Guillermo González
Plant Manager
Platinadora Baja
/
Insight

Finishing Process for Companies South of the Border

Fri, 12/01/2017 - 14:00

The tough requirements to enter the aerospace sector can be a barrier for Mexican companies, but there is one way to help ensure a successful incorporation into the industry’s value chain, says Guillermo González, Plant Manager of Platinadora Baja: prioritize quality.

“To position a company in the aerospace sector, follow the strictest quality requirements,” he says. “Companies must become trustworthy suppliers through the incorporation of strong quality systems and products. Ensuring quality should be a first priority for an SME, followed by competitiveness through low costs and short delivery times.” While entering the sector is not easy, it is certainly a sound bet, González adds. “Certifications and approvals of prototypes for aerospace are hard to obtain, but once acquired the sector has a great return on investment. This industry operates with long-term contracts.”

Platinadora Baja has 21 years of experience providing plating finishings to many maquila sectors. The company entered the aerospace and defense industry in 2010, performing nickel and cadmium finishing. “This allowed us to develop a process for platinated aluminum connectors. We built a pilot line with excellent results. Although the line did not have a large volume capacity, it produced outstanding, quality products,” says González. Quality alone, however, will not get the job done. “Entering the aerospace sector is only possible if a company has the capabilities to compete and supply a trustworthy product. Products have to be fully traceable, comply with our client’s specification and pass all tests. This sector also has short delivery times.”

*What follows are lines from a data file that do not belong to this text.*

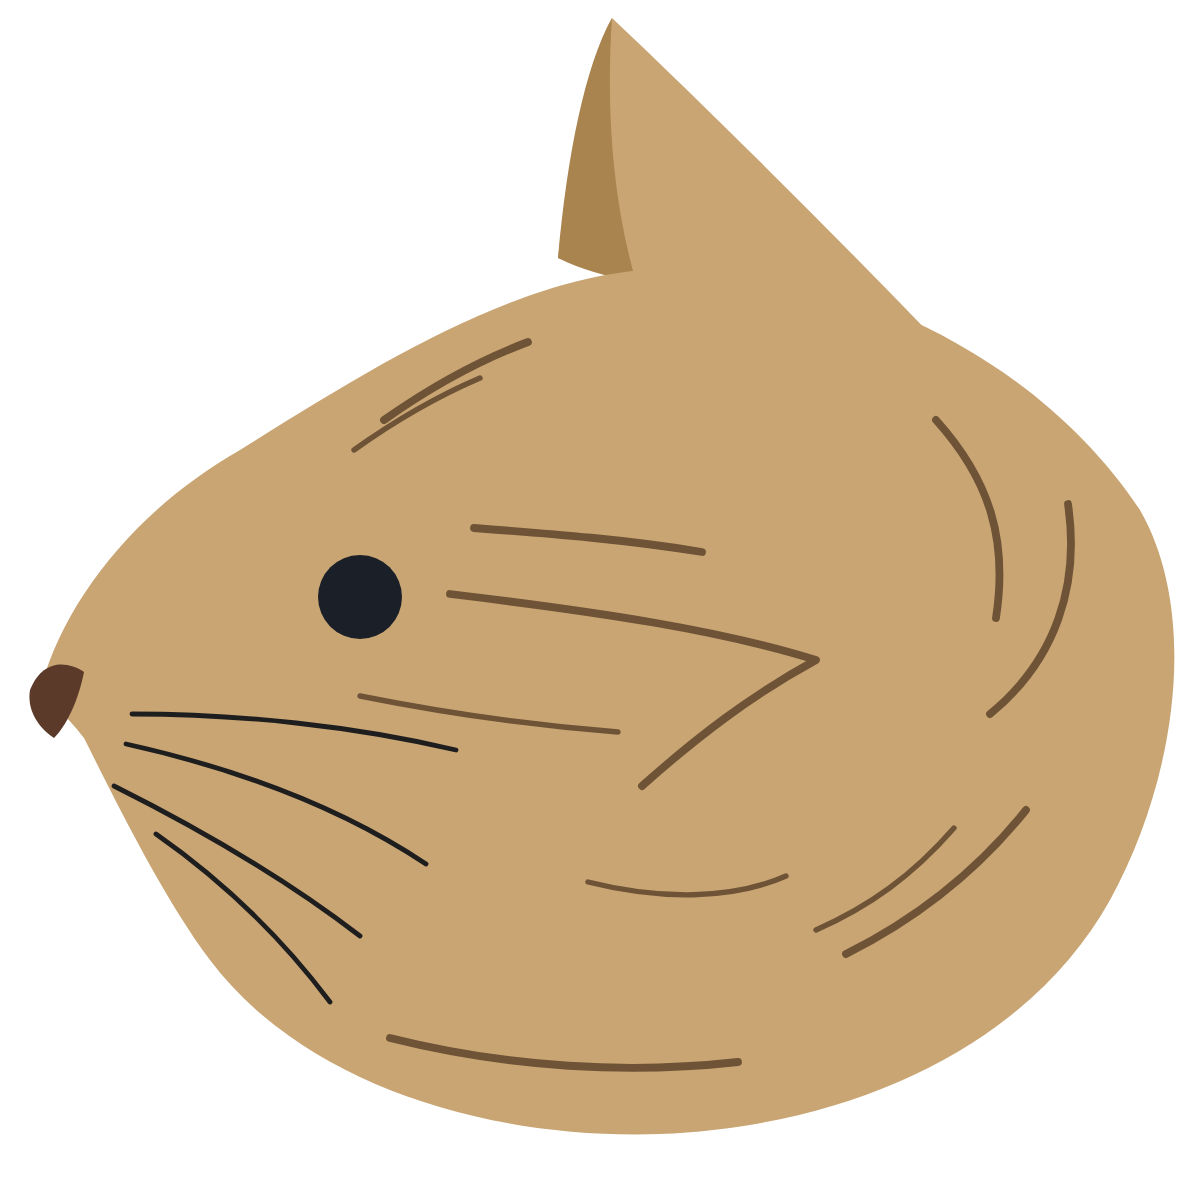
<!DOCTYPE html>
<html lang="en">
<head>
<meta charset="utf-8">
<title>Tabby Cat Head</title>
<style>
  :root {
    --paper: #ffffff;
    --fur: #c9a574;
    --fur-shade: #b48f5e;
    --ear-inner: #a9844f;
    --stripe: #6e5336;
    --eye: #1b2028;
    --nose: #5b3a29;
    --whisker: #1e1e1e;
  }
  html, body {
    margin: 0;
    padding: 0;
    width: 1200px;
    height: 1200px;
    overflow: hidden;
    background: var(--paper);
  }
  .cat-canvas {
    display: block;
    width: 1200px;
    height: 1200px;
  }
  .fur { fill: var(--fur); }
  .fur-shade { fill: var(--fur-shade); }
  .ear-inner { fill: var(--ear-inner); }
  .stripe { fill: none; stroke: var(--stripe); stroke-width: 2.6; stroke-linecap: round; stroke-linejoin: round; }
  .stripe-fine { fill: none; stroke: var(--stripe); stroke-width: 1.8; stroke-linecap: round; }
  .whisker { fill: none; stroke: var(--whisker); stroke-width: 1.6; stroke-linecap: round; }
  .eye { fill: var(--eye); }
  .nose { fill: var(--nose); }
</style>
</head>
<body>
<svg class="cat-canvas" viewBox="0 0 400 400" role="img" aria-label="Side profile of a tan tabby cat head">
  <g id="ear">
    <path class="fur" d="M186 86 C190 50 196 20 204 6 C240 40 290 90 326 128 C290 120 230 100 186 86 Z"/>
    <path class="ear-inner" d="M186 86 C189 52 195 22 204 6 C202 36 204 66 212 94 C202 92 194 90 186 86 Z"/>
    <path class="fur-shade" d="M210 92 C250 104 290 116 326 128 C300 132 250 118 210 92 Z"/>
  </g>

  <g id="head">
    <path class="fur" d="M14 228 C22 200 45 170 80 150 C120 125 160 100 200 92 C260 80 340 110 380 170 C400 205 392 260 370 300 C345 345 290 375 220 378 C160 380 100 360 70 320 C55 300 40 270 28 246 C22 238 16 234 14 228 Z"/>
  </g>

  <g id="stripes">
    <path class="stripe" d="M128 140 C145 128 160 120 176 114"/>
    <path class="stripe-fine" d="M118 150 C132 140 146 132 160 126"/>
    <path class="stripe" d="M158 176 C185 178 210 180 234 184"/>
    <path class="stripe" d="M150 198 C200 204 240 210 272 220 C250 232 232 246 214 262"/>
    <path class="stripe-fine" d="M120 232 C150 238 180 242 206 244"/>
    <path class="stripe" d="M312 140 C330 160 336 180 332 206"/>
    <path class="stripe" d="M356 168 C360 195 352 220 330 238"/>
    <path class="stripe" d="M342 270 C326 290 306 306 282 318"/>
    <path class="stripe-fine" d="M318 276 C304 292 290 302 272 310"/>
    <path class="stripe" d="M130 346 C170 356 210 358 246 354"/>
    <path class="stripe-fine" d="M196 294 C220 300 244 300 262 292"/>
  </g>

  <g id="face">
    <circle class="eye" cx="120" cy="199" r="14"/>
    <path class="nose" d="M10 230 C14 220 22 220 28 224 C26 234 22 242 18 246 C12 242 9 236 10 230 Z"/>
  </g>

  <g id="whiskers">
    <path class="whisker" d="M44 238 C80 238 118 242 152 250"/>
    <path class="whisker" d="M42 248 C78 256 112 268 142 288"/>
    <path class="whisker" d="M38 262 C66 276 94 292 120 312"/>
    <path class="whisker" d="M52 278 C72 292 92 310 110 334"/>
  </g>
</svg>
</body>
</html>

The company took advantage of the pilot line’s success to transform it into a production line with limited capabilities, but here, too, it ran into hurdles. “The requirements (for aerospace) are even higher than the ISO system,” González says. “We realized that it would not be possible to have this line next to our other commercial lines due to potential contamination issues.” For that reason, the company decided to acquire a new site and build a new line from scratch focused on technical plating for the aerospace industry. 

Even though the company launched its incursion into the sector only seven years ago, the industry now represents between 25 and 30 percent of the company’s sales, with medical devices representing between 20 and 25 percent, automotive about 5 percent and the rest commercial services. “We focused on the aerospace sector after seeing market trends that favored it,” says González. “Five years ago, we invested in this plant because we believed the constant migration of aerospace manufacturing into Mexico would make it a good investment.” The company’s strongest area for the sector is plating for connectors, a high-volume product.

Platinadora Baja works with Tier 2 and 3 companies, including TE Connectivity, ITT Cannon and Delphi Connection Systems. The presence of these kinds of service providers is of great help to multinational companies. “Our services greatly benefit local companies. Without these services, companies would be forced to send their products to Europe or the US to continue the manufacturing process. Our presence in the state allows them to reduce their logistics, importation and labor costs.” The company has ambitious growth plans including the incorporation of X-ray machines, atomic absorption equipment and current rectifiers.

As with many other companies in border states, Platinadora Baja is conscious of the possible impact from the renegotiation of NAFTA. “The entire sector is awaiting the results,” says González. However, he says that the real challenges the industry is facing are not foreign but local. “The Mexican government needs to develop policies that promote the generation of local companies and education centers that allow these businesses to reach the level of competitiveness enjoyed by foreign companies. Mexico’s internal policies should focus on the development of Mexican startups.”

González maintains a positive view for Platinadora Baja’s continued growth. “We are beginning new projects with aerospace clients that we expect will lead to an expansion in the short and middle term. It might even be possible to open new facilities.”